However the dependencies that could be added in project.json has be 100% .NET dependencies. We could include these dependencies using the good old Manage Nuget Packages option.

 

Manage Nuget Packages

Manage Nuget Packages

or we could hand type the dependencies in the project.json files itself and intellisense would help us out there. We could specify the version we want to target or add empty string (“”) to use the latest always.

Add nuget reference manually

Add nuget reference manually

Once we do that and save the project.json file we would see that the References section in the solution explorer will show the progress of getting and mapping the package that we just added. And at last building the project.

Auto Build

Auto Build

 

If you look further down in the project.json file you would see in the framework section that both full featured dotnet and dotnet core frameworks have been included. This will make visual studio build the solution against both the framework which could be beneficial when we are supporting multiple frameworks.

 

Target Multiple Frameworks
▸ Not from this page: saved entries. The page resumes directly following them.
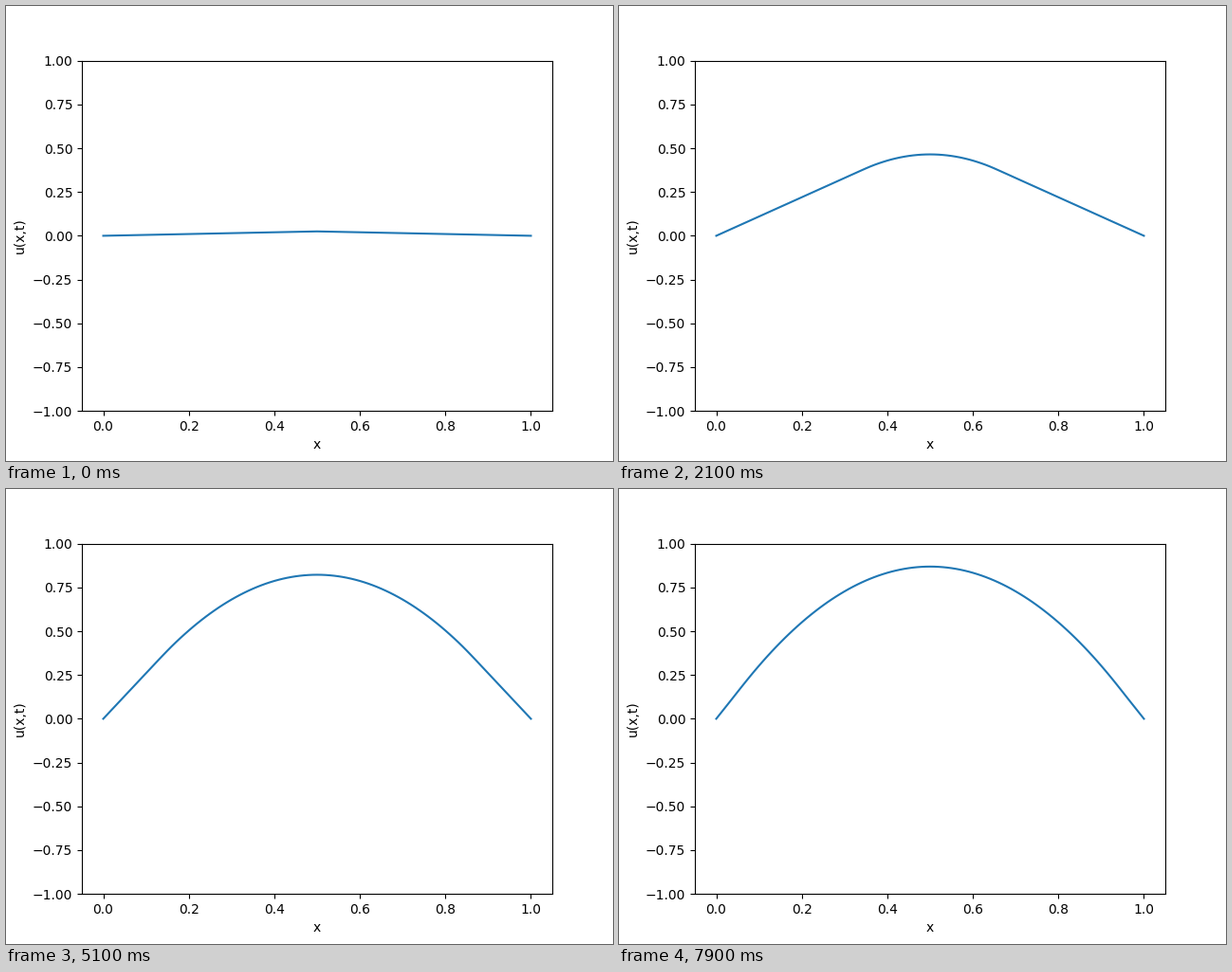
These frames come from a looping animation (640 by 480 pixels, 8000 ms). A matplotlib script:

```python
import numpy as np
import matplotlib.pyplot as plt
from matplotlib.animation import FuncAnimation

FRAMES = 80
DX, DT = 0.01, 0.005
C2 = 2.0  # squared wave speed


def solve(x, velocity, steps):
    """Leapfrog solution of u_tt = C2 * u_xx, starting flat with fixed ends."""
    r = C2 * (DT / DX) ** 2
    prev, cur = np.zeros_like(x), DT * velocity
    states = [cur]
    for _ in range(steps - 1):
        nxt = np.zeros_like(x)
        nxt[1:-1] = (2 * cur[1:-1] - prev[1:-1]
                     + r * (cur[2:] - 2 * cur[1:-1] + cur[:-2]))
        prev, cur = cur, nxt
        states.append(cur)
    return states


x = np.linspace(0, 1, round(1 / DX) + 1)
states = solve(x, 10 * np.minimum(x, 1 - x), FRAMES)

fig, ax = plt.subplots(figsize=(6.4, 4.8), dpi=100)
line, = ax.plot(x, states[0])
ax.set_ylim(-1, 1)
ax.set_xlabel("x")
ax.set_ylabel("u(x,t)")


def update(i):
    line.set_ydata(states[i])
    return line,


anim = FuncAnimation(fig, update, frames=FRAMES, interval=100,
                     repeat=True, repeat_delay=0)
plt.show()
```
Target Multiple Frameworks

When we run the project in the local system it would run against only one of the framework so to check which framework we are running against we could go to the project properties we could select the framework.

Select One Framework

Select One Framework

 

When we are working in the solution on anything like say in the HelloWorldController I want to return the current date and time using timezone then we could see the information of availability in intellisence.

Package Availability

Package Availability

 

We could use the # defined symbols to write code against specific frameworks. Like we could use #dnx451 for dotnet framework and #dnxcore50 for core framework.

 

 

Use # directive

Use # directive

Now if you see the in the current solution of the project you would not find the packages that are listed as dependencies. The reason is because they are present under the user profile folder in .dnx folder.

 

Framework Location

Framework Location

When you go inside the .dnx folder you would see the packages folder where all the packages referenced by the current project and all the other projects will be present so that all of them could be reusable.

Packages Location

Packages Location

 

You would also see a runtimes folder where we could see the available runtimes which are x64 and x86 versions of both full dotnet framework and core framework.

 

Runtime Location

Runtime Location

 

Any questions, comments and feedback are always welcome.